[Opening INFORMATION GIVEN section]
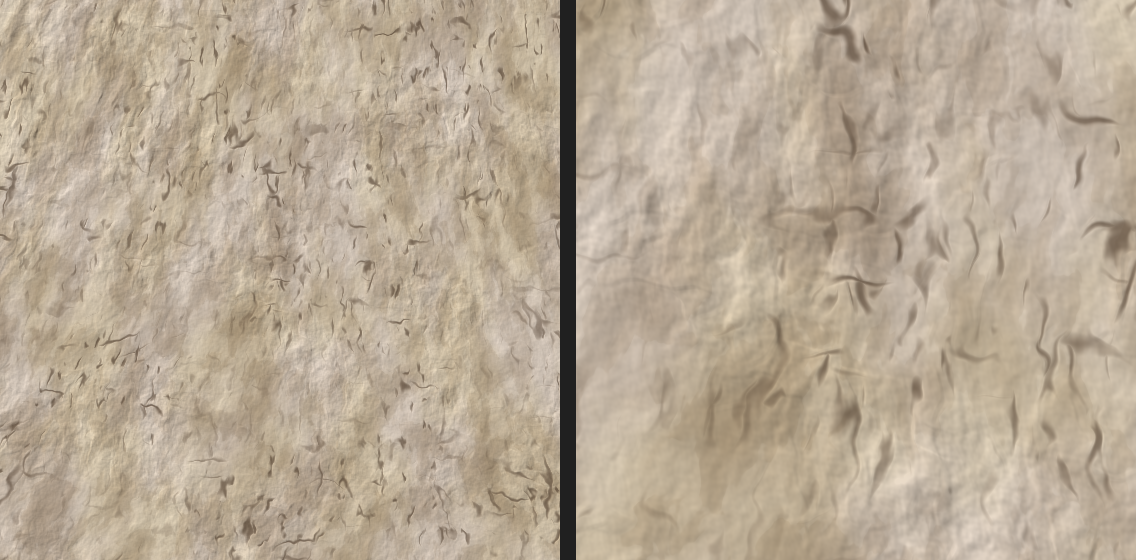
Left: the whole. Right: its middle third, enlarged.
Give the GLSL for this texture, as a three.js fragment shader.

```glsl
varying vec2 vUv;

const vec3 TAN_STONE = vec3(0.625, 0.557, 0.467);
const vec3 PALE_STONE = vec3(0.822, 0.778, 0.713);
const vec3 OCHRE_TINT = vec3(1.010, 1.000, 0.960);
const vec3 MAUVE_TINT = vec3(0.995, 0.990, 1.012);
const vec3 CRACK_BROWN = vec3(0.30, 0.23, 0.17);
const vec2 LIGHT_STEP = vec2(-0.0011, 0.0012);

vec2 hashGradient(vec2 cell) {
  vec3 h = fract(vec3(cell.xyx) * vec3(0.1031, 0.1030, 0.0973));
  h += dot(h, h.yzx + 33.33);
  float angle = 6.2832 * fract((h.x + h.y) * h.z);
  return vec2(cos(angle), sin(angle));
}

float gradientNoise(vec2 p) {
  vec2 i = floor(p);
  vec2 f = p - i;
  vec2 u = f * f * f * (f * (f * 6.0 - 15.0) + 10.0);
  vec2 e = vec2(1.0, 0.0);
  float a = dot(hashGradient(i), f);
  float b = dot(hashGradient(i + e), f - e);
  float c = dot(hashGradient(i + e.yx), f - e.yx);
  float d = dot(hashGradient(i + 1.0), f - 1.0);
  return mix(mix(a, b, u.x), mix(c, d, u.x), u.y);
}

float fbm(vec2 p, float gain) {
  float sum = 0.0;
  float amplitude = 0.5;
  for (int i = 0; i < 5; i++) {
    sum += amplitude * gradientNoise(p);
    p = mat2(1.82, 0.82, -0.82, 1.82) * p + 17.3;
    amplitude *= gain;
  }
  return sum;
}

// Fans the strata outwards and roughens their outlines
vec2 strataSpace(vec2 p) {
  vec2 q = vec2(p.x + 0.6 * (p.x - 0.65) * p.y, p.y);
  vec2 bend = vec2(gradientNoise(p * 5.0 + 3.0), gradientNoise(p * 5.0 + 41.0));
  vec2 fray = vec2(gradientNoise(p * 34.0 + 9.0), gradientNoise(p * 34.0 + 67.0));
  vec2 crumble = vec2(gradientNoise(p * 83.0 + 15.0), gradientNoise(p * 83.0 + 49.0));
  return q + 0.030 * bend + 0.009 * fray + 0.0035 * crumble;
}

// Broken plates with crisp rims, present only in places
float plates(vec2 p, vec2 frequency, float seed) {
  vec2 q = p * frequency + seed;
  float rim = smoothstep(-0.05, 0.05, gradientNoise(q) + 0.3 * gradientNoise(q * 2.3 + seed));
  return rim * smoothstep(-0.25, 0.3, gradientNoise(q * 0.55 + 2.0 * seed));
}

// Short tapered fissures: stubs of a noise contour
float fissure(vec2 p, vec2 frequency, float seed, float width) {
  vec2 q = p * frequency + seed;
  float contour = abs(gradientNoise(q) + 0.25 * gradientNoise(q * 2.7));
  float presence = smoothstep(0.12, 0.42, gradientNoise(q * 1.15 + 3.0 * seed));
  return presence * (1.0 - smoothstep(0.1, 1.0, contour / (width * (0.3 + presence))));
}

float cracks(vec2 q) {
  float steep = fissure(q, vec2(27.0, 10.0), 11.0, 0.10);
  float fine = fissure(q, vec2(50.0, 25.0), 29.0, 0.17);
  float ledge = fissure(q, vec2(9.0, 28.0), 53.0, 0.09);
  float cluster = smoothstep(-0.2, 0.25, gradientNoise(q * 5.0 + 71.0));
  return max(max(steep, fine), ledge) * mix(0.3, 1.0, cluster);
}

float rockHeight(vec2 p) {
  vec2 q = strataSpace(p);
  float body = 0.8 * fbm(q * vec2(14.0, 9.0), 0.5);
  float rough = 0.72 * fbm(p * vec2(25.0, 21.0) + 7.0, 0.54);
  float chips = abs(gradientNoise(q * vec2(30.0, 19.0) + 5.0));
  float broken = 0.09 * plates(q, vec2(15.0, 8.0), 31.0)
    + 0.07 * plates(q, vec2(31.0, 17.0), 47.0)
    + 0.06 * plates(q, vec2(13.0, 30.0), 83.0);
  return body + rough + broken - 0.25 * chips - 0.10 * cracks(q);
}

vec3 stoneColor(vec2 p) {
  vec2 q = strataSpace(p);
  float broad = fbm(q * vec2(6.0, 3.8) + 13.0, 0.5);
  float patches = fbm(q * vec2(15.0, 10.0) + 37.0, 0.6);
  float flaked = smoothstep(-0.02, 0.02, patches) - 0.5;
  float tone = 0.05 + 0.48 * broad + 0.42 * patches + 0.06 * flaked;
  vec3 color = mix(TAN_STONE, PALE_STONE, smoothstep(-0.36, 0.36, tone));
  float hue = fbm(q * vec2(6.0, 4.0) + 91.0, 0.5);
  return color * mix(MAUVE_TINT, OCHRE_TINT, smoothstep(-0.2, 0.2, hue));
}

void main() {
  vec2 p = vUv;

  // Slanting light over the relief, with deeper shade than shine
  float slope = rockHeight(p - LIGHT_STEP) - rockHeight(p + LIGHT_STEP);
  float strength = mix(0.6, 1.1, smoothstep(-0.3, 0.3, gradientNoise(p * 6.0 + 19.0)));
  float relief = clamp(slope * strength, -0.30, 0.14);
  float shadow = smoothstep(0.13, 0.34, -slope * strength);

  vec3 color = stoneColor(p) * (1.0 + relief);
  float darkness = max(0.30 * shadow, 0.60 * cracks(strataSpace(p)));
  gl_FragColor = vec4(mix(color, CRACK_BROWN, darkness), 1.0);
}
```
[Closing INFORMATION GIVEN section]
The records above should be retyped in full and exactly; omit the pictures.

Left: the whole. Right: its middle third, enlarged.
Give the GLSL for this texture, as a three.js fragment shader.

```glsl
varying vec2 vUv;

const vec3 TAN_STONE = vec3(0.625, 0.557, 0.467);
const vec3 PALE_STONE = vec3(0.822, 0.778, 0.713);
const vec3 OCHRE_TINT = vec3(1.010, 1.000, 0.960);
const vec3 MAUVE_TINT = vec3(0.995, 0.990, 1.012);
const vec3 CRACK_BROWN = vec3(0.30, 0.23, 0.17);
const vec2 LIGHT_STEP = vec2(-0.0011, 0.0012);

vec2 hashGradient(vec2 cell) {
  vec3 h = fract(vec3(cell.xyx) * vec3(0.1031, 0.1030, 0.0973));
  h += dot(h, h.yzx + 33.33);
  float angle = 6.2832 * fract((h.x + h.y) * h.z);
  return vec2(cos(angle), sin(angle));
}

float gradientNoise(vec2 p) {
  vec2 i = floor(p);
  vec2 f = p - i;
  vec2 u = f * f * f * (f * (f * 6.0 - 15.0) + 10.0);
  vec2 e = vec2(1.0, 0.0);
  float a = dot(hashGradient(i), f);
  float b = dot(hashGradient(i + e), f - e);
  float c = dot(hashGradient(i + e.yx), f - e.yx);
  float d = dot(hashGradient(i + 1.0), f - 1.0);
  return mix(mix(a, b, u.x), mix(c, d, u.x), u.y);
}

float fbm(vec2 p, float gain) {
  float sum = 0.0;
  float amplitude = 0.5;
  for (int i = 0; i < 5; i++) {
    sum += amplitude * gradientNoise(p);
    p = mat2(1.82, 0.82, -0.82, 1.82) * p + 17.3;
    amplitude *= gain;
  }
  return sum;
}

// Fans the strata outwards and roughens their outlines
vec2 strataSpace(vec2 p) {
  vec2 q = vec2(p.x + 0.6 * (p.x - 0.65) * p.y, p.y);
  vec2 bend = vec2(gradientNoise(p * 5.0 + 3.0), gradientNoise(p * 5.0 + 41.0));
  vec2 fray = vec2(gradientNoise(p * 34.0 + 9.0), gradientNoise(p * 34.0 + 67.0));
  vec2 crumble = vec2(gradientNoise(p * 83.0 + 15.0), gradientNoise(p * 83.0 + 49.0));
  return q + 0.030 * bend + 0.009 * fray + 0.0035 * crumble;
}

// Broken plates with crisp rims, present only in places
float plates(vec2 p, vec2 frequency, float seed) {
  vec2 q = p * frequency + seed;
  float rim = smoothstep(-0.05, 0.05, gradientNoise(q) + 0.3 * gradientNoise(q * 2.3 + seed));
  return rim * smoothstep(-0.25, 0.3, gradientNoise(q * 0.55 + 2.0 * seed));
}

// Short tapered fissures: stubs of a noise contour
float fissure(vec2 p, vec2 frequency, float seed, float width) {
  vec2 q = p * frequency + seed;
  float contour = abs(gradientNoise(q) + 0.25 * gradientNoise(q * 2.7));
  float presence = smoothstep(0.12, 0.42, gradientNoise(q * 1.15 + 3.0 * seed));
  return presence * (1.0 - smoothstep(0.1, 1.0, contour / (width * (0.3 + presence))));
}

float cracks(vec2 q) {
  float steep = fissure(q, vec2(27.0, 10.0), 11.0, 0.10);
  float fine = fissure(q, vec2(50.0, 25.0), 29.0, 0.17);
  float ledge = fissure(q, vec2(9.0, 28.0), 53.0, 0.09);
  float cluster = smoothstep(-0.2, 0.25, gradientNoise(q * 5.0 + 71.0));
  return max(max(steep, fine), ledge) * mix(0.3, 1.0, cluster);
}

float rockHeight(vec2 p) {
  vec2 q = strataSpace(p);
  float body = 0.8 * fbm(q * vec2(14.0, 9.0), 0.5);
  float rough = 0.72 * fbm(p * vec2(25.0, 21.0) + 7.0, 0.54);
  float chips = abs(gradientNoise(q * vec2(30.0, 19.0) + 5.0));
  float broken = 0.09 * plates(q, vec2(15.0, 8.0), 31.0)
    + 0.07 * plates(q, vec2(31.0, 17.0), 47.0)
    + 0.06 * plates(q, vec2(13.0, 30.0), 83.0);
  return body + rough + broken - 0.25 * chips - 0.10 * cracks(q);
}

vec3 stoneColor(vec2 p) {
  vec2 q = strataSpace(p);
  float broad = fbm(q * vec2(6.0, 3.8) + 13.0, 0.5);
  float patches = fbm(q * vec2(15.0, 10.0) + 37.0, 0.6);
  float flaked = smoothstep(-0.02, 0.02, patches) - 0.5;
  float tone = 0.05 + 0.48 * broad + 0.42 * patches + 0.06 * flaked;
  vec3 color = mix(TAN_STONE, PALE_STONE, smoothstep(-0.36, 0.36, tone));
  float hue = fbm(q * vec2(6.0, 4.0) + 91.0, 0.5);
  return color * mix(MAUVE_TINT, OCHRE_TINT, smoothstep(-0.2, 0.2, hue));
}

void main() {
  vec2 p = vUv;

  // Slanting light over the relief, with deeper shade than shine
  float slope = rockHeight(p - LIGHT_STEP) - rockHeight(p + LIGHT_STEP);
  float strength = mix(0.6, 1.1, smoothstep(-0.3, 0.3, gradientNoise(p * 6.0 + 19.0)));
  float relief = clamp(slope * strength, -0.30, 0.14);
  float shadow = smoothstep(0.13, 0.34, -slope * strength);

  vec3 color = stoneColor(p) * (1.0 + relief);
  float darkness = max(0.30 * shadow, 0.60 * cracks(strataSpace(p)));
  gl_FragColor = vec4(mix(color, CRACK_BROWN, darkness), 1.0);
}
```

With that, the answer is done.